When I found out I was deploying to Afghanistan with an Army unit I did not have a lot of hope that I would survive the nine months in Afghanistan. I guess, in truth, I wasn’t even sure I would make it through the winter in Indiana for training.
When I left for training, I really did not know a lot about myself. Even things I thought I knew about myself, I didn’t really know. You see way back at Field Training (the summer program cadets have to go through to become officers) my self-confidence was decimated. My Field Training Officer wasn’t impressed with me and I think she was hoping I would quit before the four weeks were over. I didn’t quit, but I didn’t come back the same person. The officer in charge of me told me that I was not cut out for the military and I completed training in the bottom third.
I had always excelled at school, sports and anything else I had set out to accomplish. So completing Field Training at the bottom really shook me and I came home disappointed and almost ready to give up. Luckily there was one bright spot of Field Training I actually did well at.
Marching, parade drills, command voice and other military things were not my strong suit, but while completing the 3-day practice war game (exercise) in the field I found my strength. I actually found something I could do in the most unlikely place. The command head quarters of the made-up war game. Most of the people on my team didn’t really think much of me, but I know that my confidence and actual ability to come up with a system and then give out orders surprised more than just one person in our group.
Unfortunately, those 3 days were at the end and if I told you the truth I haven’t really thought much about those highlights up until this very moment. I did remember all the ways I had failed and how getting through training wasn’t something I was fond of. And I guess it is good I didn’t quit because then my story would be so different and I might not have ever found the strength and redemption I needed.
Hope to Survive
I went off to deployment training hoping to just survive. My boss gave me this advice: “When you come to a great chasm and need to decide what to do, JUMP, it isn’t that far.” He never said if he was worried about me or if he knew deep down what I was capable, but that quote stuck with me and I jumped. And he is right it really isn’t that far.
The best part about the advice he gave me was that the first time I really had to jump was to leave the safety of the large military base we arrived at to head out into the cities surrounding us. I guess I could have said, “I’m not going,” but it was my job to go. I climbed up into the combat vehicle and headed off the base. Smiling, but scared to death of what was coming.
First mission in Afghanistan
To say our first mission off the base was uneventful wouldn’t even explain the whole experience. I mean it was uneventful in the fact no one tried to attack us. But what surprised me was how much fun it was. We went to a local market to check out a retaining wall. The team had come up with a plan to march in safely so as to not disrupt the market. It sounded really dangerous and scary and maybe it was, but it was uneventful. I even enjoyed it and the Afghans didn’t mind us being there, they were actually thankful for the retaining wall we had helped build. We also went to a hospital, a government building and school. The hardest part, you know, after actually going, was wearing the battle armor all day. It was really heavy and uncomfortable, but besides that it wasn’t so bad.

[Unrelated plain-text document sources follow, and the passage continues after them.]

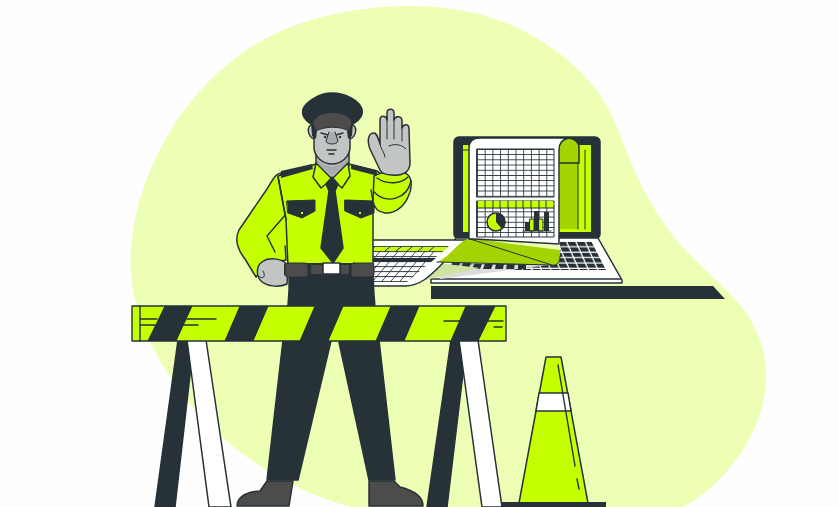
<!DOCTYPE html>
<html lang="en">
<head>
<meta charset="utf-8">
<title>Restricted data</title>
<style>
:root{--paper:#fefefe;--mist:#edffb4;--lime:#c6ff00;--olive:#a3d300;--ink:#263238;--skin:#c3c4c4;--shade:#a9aaab;--boot:#4d4b4b;--white:#fff}
html,body{margin:0;height:100%;overflow:hidden;background:var(--paper)}
svg{display:block;width:839px;height:507px}
.mist{fill:var(--mist)}
.lime{fill:var(--lime)}
.olive{fill:var(--olive)}
.ink{fill:var(--ink)}
.skin{fill:var(--skin)}
.shade{fill:var(--shade)}
.boot{fill:var(--boot)}
.white{fill:var(--white)}
.edge{stroke:var(--ink);stroke-width:1.5;stroke-linejoin:round;stroke-linecap:round}
.line{fill:none;stroke:var(--ink);stroke-width:1.4;stroke-linecap:round;stroke-linejoin:round}
.thin{stroke-width:1}
</style>
</head>
<body>
<svg viewBox="0 0 839 507" role="img" aria-label="A security guard behind a barrier holds up his hand in front of a laptop with documents">
<defs>
<pattern id="cells" width="7.7" height="5.2" patternUnits="userSpaceOnUse" x="477" y="149">
<rect class="white" width="8" height="6"/>
<path d="M0 0H7.7M0 0V5.2" fill="none" stroke="#263238" stroke-width="1.7"/>
</pattern>
<pattern id="sheet-cells" width="9" height="5" patternUnits="userSpaceOnUse" patternTransform="translate(384 246) skewX(-40)">
<rect class="white" width="9" height="5"/>
<path d="M0 0H9M0 0V5" fill="none" stroke="#263238" stroke-width="1.7"/>
</pattern>
<pattern id="keys" width="9.4" height="5.4" patternUnits="userSpaceOnUse" patternTransform="translate(558 242) skewX(24)">
<rect class="ink" width="8" height="4.2"/>
</pattern>
<clipPath id="board"><rect x="132" y="306" width="374" height="35"/></clipPath>
</defs>

<path id="backdrop" class="mist" d="M412 6C462 6 513 19 553 49C586 72 606 98 619 132C636 177 655 218 687 252C706 271 725 287 741 306C758 327 767 352 766 381C764 419 746 451 719 480C706 493 693 502 682 507H351C303 494 258 469 222 437C181 401 145 346 134 296C126 257 133 211 150 171C175 112 219 59 279 32C319 14 365 6 412 6Z"/>

<g id="shelf">
<path class="ink" d="M431 286H713L725 299H431Z"/>
</g>

<g id="laptop">
<rect class="ink edge" x="454" y="137" width="146" height="102" rx="5"/>
<rect class="lime" x="463" y="145" width="128" height="87"/>
<path class="olive" d="M560 162H578V229H560Z"/>
<path class="line thin" d="M463 150H469M585 150V229M578 162V229"/>
<path class="white edge" d="M456 238H598L622 280V283H431V279Z"/>
<path class="line" d="M431 279H621"/>
<path d="M557 241H591L606 270H450L462 255H557Z" fill="url(#keys)"/>
<path fill="#dcdcdc" d="M436 264L549 265L440 279Z"/>
<path class="ink" d="M452 263H460L458 268H450ZM463 263H471L469 268H461ZM474 264H482L480 269H472ZM485 264H493L491 269H483ZM496 264H504L503 269H495ZM507 264H515L514 269H506ZM518 264H526V269H518Z"/>
</g>

<g id="spreadsheet">
<path fill="#cfe3a1" d="M398 286L438 263L480 268Z"/>
<path class="white edge" d="M366 240H474C459 243 452 254 440 266C430 276 420 286 405 286H360Z"/>
<path d="M370 246H449L407 282H366Z" fill="url(#sheet-cells)"/>
<path class="lime" d="M376 247H448L444 251H372Z"/>
<path class="ink" d="M372 258H436L431 262H370Z"/>
<path class="line thin" d="M385 251L390 247M396 251L401 247M407 251L412 247M418 251L423 247M429 251L434 247"/>
<path class="olive" d="M470 238L560 240V257C560 264 557 266 550 265L437 262C449 258 457 242 470 238Z"/>
<path class="mist" d="M480 239H560V250L512 244Z"/>
<path class="line thin" d="M470 239L552 265C558 266 560 261 560 256M437 262L550 265"/>
<path class="olive edge" d="M558 163V147C558 136 578 135 579 147V163Z"/>
<path class="white edge" d="M469 239V148C469 141 473 138 480 138H569C562 139 559 143 559 150V244L474 239Z"/>
<rect class="edge thin" x="477" y="149" width="77" height="48" fill="url(#cells)"/>
<rect class="edge thin" x="477" y="201" width="77" height="36" fill="url(#cells)"/>
<rect class="lime" x="478" y="201" width="75" height="7"/>
<path class="line thin" d="M485 201V208M493 201V208M500 201V208M508 201V208M516 201V208M523 201V208M531 201V208M539 201V208M546 201V208M477 208H554"/>
<circle class="lime edge" cx="496" cy="222" r="9"/>
<path class="ink" d="M496 222V213A9 9 0 0 1 502 229Z"/>
<path class="ink" d="M525 222H530V231H525ZM534 211H539V231H534ZM544 212H549V231H544Z"/>
<path class="lime edge thin" d="M530 219H534V231H530ZM539 219H543V231H539Z"/>
<path class="line thin" d="M523 231H551"/>
</g>

<g id="guard">
<g id="legs">
<path class="ink edge" d="M289 274H373C374 304 376 322 379 340L395 480H369L335 324L298 480H267L283 340C287 316 290 298 289 274Z"/>
<path class="line" stroke-width="1" d="M335 324L330 340"/>
<path class="boot edge" d="M267 481H293L289 506H237C237 496 249 491 260 491Z"/>
<path class="boot edge" d="M369 481H394L400 487C412 490 423 495 423 506H369Z"/>
</g>
<g id="resting-arm">
<path class="lime edge" d="M281 173C274 174 272 182 267 189L239 230C234 240 238 250 245 259L256 277L269 263L286 260Z"/>
<path class="lime" d="M276 185L291 190L288 246L270 243Z"/>
<path class="line" d="M287 213L267 236L275 252"/>
<path class="skin edge" d="M262 262C270 256 284 259 288 266L287 284C278 288 266 286 261 281C256 276 256 266 262 262Z"/>
<path class="line thin" d="M258 276C264 280 266 276 263 271"/>
</g>
<g id="shirt">
<path class="lime edge" d="M278 176L316 164H349L377 171C385 176 386 183 384 193L373 208V267H288L286 219Z"/>
<path class="ink" d="M281 171L312 164L313 169L281 178ZM351 164L376 170L378 176L351 169Z"/>
<path class="line" d="M278 177L286 220M374 207L371 190"/>
<path class="ink edge thin" d="M287 201L315 200V211L302 218L288 213ZM345 200L374 201V213L361 218L345 211Z"/>
<path class="lime" d="M301 212H303V214H301ZM359 212H361V214H359Z"/>
</g>
<g id="head">
<path class="skin edge" d="M316 148H349V166L332 184L316 166Z"/>
<path class="shade" d="M317 158C325 169 338 169 348 157V163L332 176L317 163Z"/>
<path class="skin edge" d="M313 125C306 124 307 138 315 139ZM351 125C358 124 357 138 349 139Z"/>
<path class="skin edge" d="M314 124H350V147C350 157 341 164 332 164C323 164 314 157 314 147Z"/>
<path class="ink" d="M311 122H318L316 139L312 136ZM346 122H353L352 136L348 139Z"/>
<path class="line" d="M321 133L328 135M336 135L343 133M327 150H336M329 154H334"/>
<path class="shade edge thin" d="M329 132L326 141C327 145 337 145 338 141L335 132"/>
<circle class="ink" cx="325" cy="137" r="1.2"/><circle class="ink" cx="340" cy="137" r="1.2"/>
<path class="ink edge" d="M303 109C306 102 319 93 332 93C346 93 359 101 362 109C364 116 358 121 353 124H311C306 121 301 116 303 109Z"/>
<path class="boot edge thin" d="M313 123C315 109 350 109 352 123L349 131C340 126 325 126 316 131Z"/>
</g>
<g id="tie">
<path class="lime edge" d="M316 163L332 179L321 188L313 177ZM348 163L332 179L342 188L350 176Z"/>
<path class="ink edge" d="M332 177L338 184L335 191L343 248L333 263L321 248L329 191L326 184Z"/>
</g>
<g id="belt">
<rect class="ink" x="284" y="263" width="90" height="13" rx="2"/>
<rect class="boot edge thin" x="285" y="263" width="23" height="14" rx="3"/>
<rect class="boot edge thin" x="351" y="263" width="23" height="14" rx="3"/>
<path class="boot" d="M311 265H322V274H311ZM341 265H349V274H341Z"/>
<rect class="white edge" x="323" y="263" width="17" height="11"/>
</g>
<g id="raised-arm">
<path class="lime edge" d="M374 176C383 171 400 170 407 174C413 179 412 189 408 197C404 207 394 214 385 213C378 212 374 208 373 201Z"/>
<path class="line" d="M374 192C387 205 407 199 411 181M377 178C387 185 401 184 408 177"/>
<path class="skin edge" d="M380 170L370 149C367 141 368 134 373 133C377 132 378 138 380 144L380 120C380 115 386 115 387 120V113C387 108 394 108 394 113V120C395 115 402 116 402 121V128C404 123 409 124 409 129L410 163C410 173 401 176 392 175C386 175 382 174 380 170Z"/>
<path class="line thin" d="M387 119V139M394 119V139M402 127V141M380 144C381 150 384 151 385 157M389 146C396 143 402 145 406 149"/>
</g>
</g>

<g id="barrier">
<path class="ink edge" d="M178 340H194L175 507H155ZM451 340H467L447 507H427Z"/>
<path class="white edge" d="M187 340H206L231 507H209ZM459 340H478L502 507H482Z"/>
<rect class="lime" x="132" y="306" width="374" height="35"/>
<g clip-path="url(#board)">
<path class="ink" d="M165 305H193L176 342H147ZM240 305H269L253 342H224ZM315 305H344L328 342H299ZM391 305H420L404 342H375ZM466 305H496L478 342H450Z"/>
</g>
<path class="line" d="M140 306V341M140 319H157M187 319H216M140 325H155M183 325H198M444 321H461M487 321H503M494 327H502"/>
<rect class="line" x="132" y="306" width="374" height="35"/>
</g>

<g id="traffic-cone">
<path class="lime edge" d="M546 357H561L588 503H519Z"/>
<path class="white edge" d="M539 393H568L571 411H536Z"/>
<path class="line" d="M558 365L575 466M577 479L579 489"/>
<rect class="ink" x="502" y="502" width="104" height="5"/>
</g>
</svg>
</body>
</html>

Day one in country gave me hope we would all make it home back home. And each day we got closer to coming home my hope would grow. Before you know it our nine months were over and I had changed and grown so much. Sometimes the hardest things in life mean the most. Looking back this is definitely something I could say about my deployment.
By the time motherhood came around don’t you feel ready to tackle the world. You have gone through so much and not only survived, but thrived. Who knew a little baby can quickly bring back the insecurity and doubt from years before that you have forgotten.
You see each moment that things don’t go as planned as a failure. It is really hard to switch from being a proud airman to just a mom. Others don’t get it; it is so much harder than it looks. You may have almost lost hope you will survive motherhood.
You will gain Confidence
But just like in other life events (but maybe not so quickly) you will gain confidence in who you are as a mom and slowly rise from the fear and failure you may be feeling. And a few years in, you will be grateful for the struggles. You will look back and see how much you have grown so much more than if everything was easy.
Motherhood is one of the greatest blessings and challenges you will face and each day the battlefield is constantly changing as your children grow up and as you try to keep up and be the best mom you can be.
Nine months of my life were spent in Afghanistan. Each day seemed so long, but looking back it really went by so fast and I changed so much. I have a time clock set (this time unwillingly) with my boys. Eighteen years and then they are off to their own lives. I hope I can look back and see that I spent my time wisely with them. Because I know it will go by way too fast.